[Saved data entries]
────────────────────────────────────────

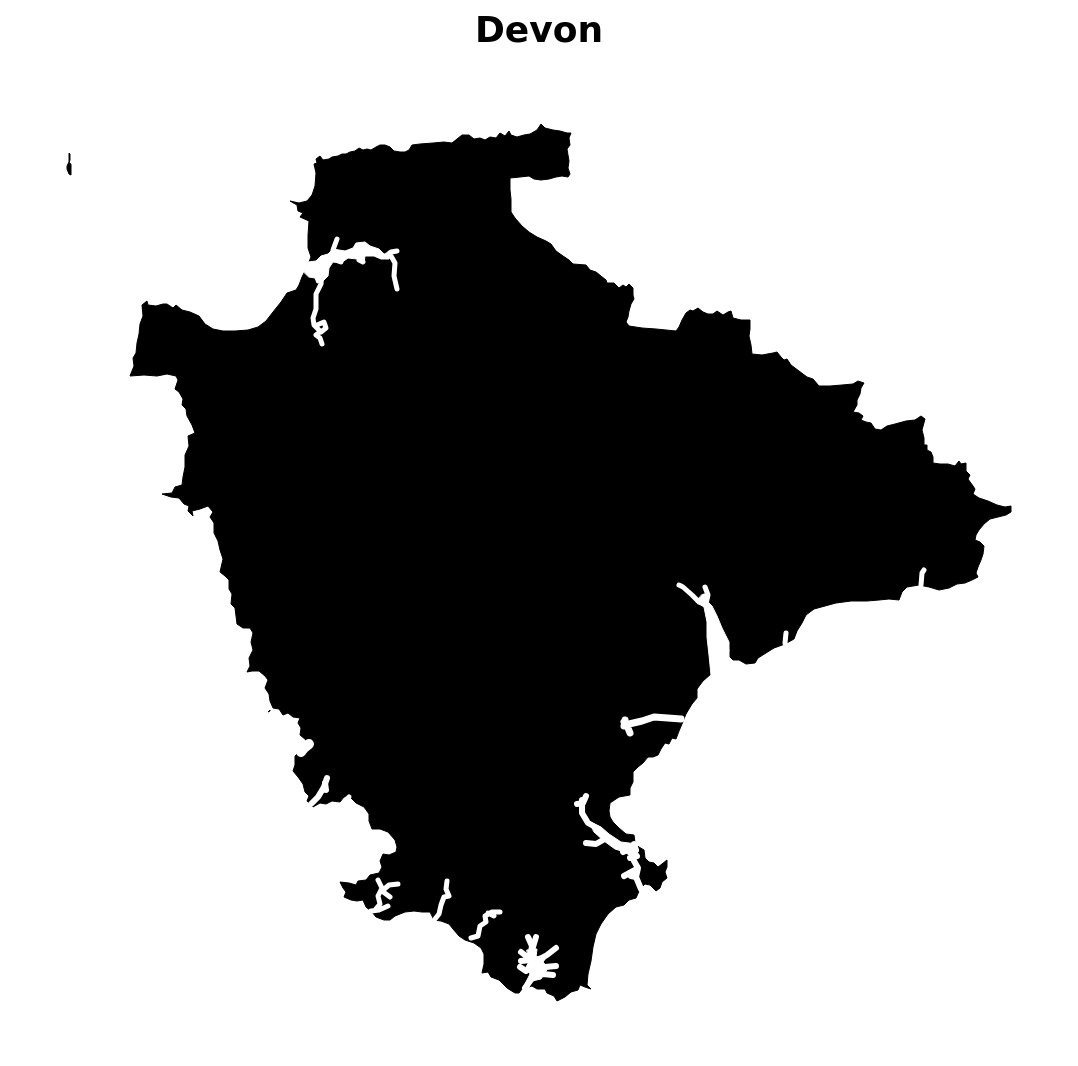
<!DOCTYPE html>
<html lang="en">
<head>
<meta charset="utf-8">
<title>Devon</title>
<style>
:root { --land: #000; --water: #fff; }
html, body { margin: 0; background: var(--water); }
.map { position: relative; width: 1078px; height: 1066px; overflow: hidden; background: var(--water); }
.map h1 { position: absolute; top: 9px; left: 0; width: 1078px; margin: 0; text-align: center; font: bold 36px/42px "DejaVu Sans", sans-serif; color: var(--land); }
.map svg { position: absolute; inset: 0; display: block; }
.land { fill: var(--land); stroke: var(--land); stroke-width: 1; stroke-linejoin: round; }
.estuaries { fill: none; stroke: var(--water); stroke-width: 5; stroke-linecap: round; stroke-linejoin: round; }
.estuaries .wide { fill: var(--water); stroke-width: 1; }
</style>
</head>
<body>
<main class="map">
<h1>Devon</h1>
<svg width="1078" height="1066" viewBox="0 0 1078 1066" role="img" aria-label="Silhouette map of Devon">
<g class="land">
<path id="island" d="M69 153L70 154L70 160L69 163L71 164L71 175L69 174L67 169L67 166L69 162Z"/>
<path id="islet" d="M268 712L270 710L270 711Z"/>
<path id="mainland" d="M314 164L317 163L316 159L320 156L323 160L329 159L332 157L338 156L342 154L346 154L350 152L355 151L359 148L363 150L367 149L371 150L376 147L380 145L385 145L390 147L394 151L400 152L405 152L409 150L412 145L420 144L433 143L444 142L452 143L457 139L462 135L469 135L474 139L480 138L485 140L490 137L496 138L500 133L505 136L509 131L511 135L517 137L524 135L530 134L537 130L541 124L545 128L553 130L560 131L567 133L571 133L569 138L570 145L567 149L568 155L569 161L568 168L570 174L568 177L562 176L556 177L549 179L541 180L534 179L529 176L520 177L510 178L510 190L511 199L511 212L515 218L522 226L529 232L537 237L546 241L551 244L556 251L563 256L569 260L573 264L586 265L590 270L596 272L601 276L606 280L607 283L614 283L619 288L623 285L626 287L629 284L633 288L633 295L634 299L631 304L629 311L628 317L626 322L629 326L642 328L656 329L676 331L679 327L682 320L686 313L690 310L693 311L698 308L703 312L708 314L713 314L717 311L723 315L728 312L731 311L733 318L741 320L750 320L750 329L749 336L751 345L752 354L762 355L773 353L777 352L781 357L784 360L787 359L791 365L799 371L807 377L813 379L819 386L830 386L842 385L853 384L858 381L864 383L861 388L860 394L857 400L857 405L853 412L859 413L863 416L861 420L866 422L871 423L875 429L881 430L887 426L895 424L906 421L915 420L921 416L925 419L922 430L924 438L924 445L927 445L927 450L931 452L933 457L933 463L940 464L948 464L955 466L959 461L961 464L966 463L966 471L970 475L968 479L973 486L975 489L973 494L979 498L988 501L997 505L1005 507L1011 506L1011 512L1006 515L998 517L990 519L984 524L979 530L976 535L975 540L980 542L984 546L983 554L981 560L978 567L976 573L978 577L972 580L965 583L957 584L949 588L939 590L929 587L919 585L907 587L902 592L899 600L889 599L879 600L867 601L851 601L836 603L825 606L814 609L806 615L802 623L797 631L794 639L785 644L774 648L766 653L758 658L755 663L746 664L739 660L733 660L729 656L730 650L727 645L724 636L720 627L716 614L711 605L706 601L705 607L707 622L707 637L709 655L711 674L703 681L697 689L697 698L692 704L686 714L682 724L679 731L676 739L672 738L669 744L665 743L661 749L658 755L653 757L648 757L643 763L638 767L633 772L633 782L630 788L630 795L619 797L610 803L609 811L610 817L613 822L619 828L626 834L634 835L635 843L639 847L644 850L645 858L649 862L654 863L658 867L662 864L667 860L667 867L665 872L667 878L662 882L660 888L656 891L650 885L645 884L640 889L636 898L629 900L624 905L616 907L608 914L601 924L596 934L593 947L591 961L588 974L587 985L591 989L585 987L580 985L578 990L571 992L565 997L557 1001L554 996L547 993L545 989L537 989L532 986L522 989L519 993L515 993L507 988L499 980L491 977L488 972L482 973L484 964L484 954L481 948L474 943L465 940L459 936L453 929L449 924L441 921L434 920L430 912L422 912L414 911L405 912L395 916L390 920L384 920L376 917L372 912L366 907L363 900L357 901L351 900L344 897L346 892L343 888L340 882L349 883L356 885L358 881L366 880L370 875L379 873L382 867L380 861L383 854L389 855L396 852L397 847L395 840L388 832L380 829L372 829L369 821L369 814L364 807L356 803L352 799L349 796L344 797L340 802L332 801L326 804L320 803L313 807L307 801L309 796L305 792L303 784L298 777L293 771L295 765L295 756L299 752L305 746L306 740L300 735L301 728L298 723L300 718L293 717L288 713L283 715L279 709L273 708L270 701L269 694L265 688L268 680L265 676L259 671L252 671L247 672L250 666L249 658L253 650L251 642L253 633L250 628L243 628L237 624L236 616L235 608L231 604L232 594L229 589L229 580L225 576L220 572L223 559L220 550L218 541L214 533L214 523L210 517L213 512L208 506L200 509L192 511L193 516L188 511L189 506L184 504L179 498L171 497L162 494L172 493L175 487L182 485L183 477L185 467L185 455L189 446L188 436L195 433L192 425L187 416L186 409L182 405L183 399L179 392L175 389L178 380L176 376L167 374L157 376L144 375L130 376L134 366L133 358L136 353L137 343L139 334L140 324L143 316L142 305L147 301L148 305L156 306L163 304L167 304L173 308L176 305L182 310L190 312L199 316L205 324L213 329L223 331L235 331L248 330L258 327L266 321L273 312L281 302L287 293L296 290L299 285L302 277L306 269L311 257L308 248L308 235L309 221L300 217L303 213L298 211L297 205L290 201L299 203L307 201L312 195L315 186L316 173Z"/>
</g>
<g class="estuaries">
<path id="taw" class="wide" d="M304 272L308 262L316 261L321 256L328 254L333 249L345 251L353 248L356 243L365 242L370 246L379 249L384 254L391 254L389 259L381 259L374 256L365 256L364 263L357 259L348 258L341 263L333 262L329 268L328 276L322 282L317 283L315 278L309 277Z"/>
<path id="taw-creeks" d="M333 250L337 239M386 256L391 252L397 251M391 256L395 263L394 276L397 289M338 261L341 262M359 260L363 262"/>
<path id="torridge" d="M322 272L321 284L316 294L316 309L313 318L314 325L321 332L326 328L324 322L317 325M320 332L316 335L320 338L322 344"/>
<path id="exe" class="wide" d="M702 595L708 602L712 606L717 616L722 628L729 642L729 661L711 675L709 655L707 637L707 622L704 607L696 602Z"/>
<path id="exe-creeks" d="M679 585L683 587L692 595L699 602L706 604L708 595L705 587M704 596L707 604"/>
<path id="axe" d="M924 570L922 573L921 585"/>
<path id="otter" d="M786 633L785 643"/>
<path id="teign" d="M624 722L628 728L630 733M624 726L625 720M629 724L642 721L654 717L668 718L681 719" stroke-width="7"/>
<path id="dart" d="M586 796L583 803L577 804M582 800L582 813L588 823L597 828L603 835L613 841L622 848L632 852L634 861L638 868L636 877L641 889M586 843L596 844L603 840M623 852L635 846M630 858L637 856M624 876L635 870M636 877L631 876M634 844L636 850" stroke-width="6"/>
<path id="dart-mouth" class="wide" d="M590 822L601 827L609 834L621 842L637 844L638 852L633 858L625 852L615 849L604 841L594 832Z"/>
<path id="kingsbridge" d="M528 937L532 946L530 957L536 967L533 977L525 988M536 937L533 947L532 958L538 966M521 952L531 960L521 961M556 948L547 955L538 960L530 957M556 966L545 967L536 964L526 971L520 967M553 975L543 974L535 975" stroke-width="6"/>
<path id="kingsbridge-basin" class="wide" d="M527 950L537 949L536 957L549 954L543 962L548 968L541 979L532 981L528 989L523 988L530 974L526 967L529 962Z"/>
<path id="avon" d="M500 912L492 912L485 916L486 922L480 926L478 936L471 938M488 913L494 916"/>
<path id="erme" d="M447 881L446 889L449 896L444 897L441 905L439 914L435 919"/>
<path id="yealm" d="M378 880L382 888L378 896L380 904L375 910M398 884L389 885L382 891L390 897M371 911L379 910L388 906" stroke-width="5"/>
<path id="tavy" d="M327 778L324 787L321 792L318 797L311 804M325 783L326 790" stroke-width="6"/>
<path id="tamar" d="M309 744L304 748L301 752" stroke-width="10"/>
<path id="plym" d="M349 797L345 801"/>
</g>
</svg>
</main>
</body>
</html>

────────────────────────────────────────

Aim of the exercise:
Please tally the lines of the data in which the string "class" appears and write only the total.

Expected output:
7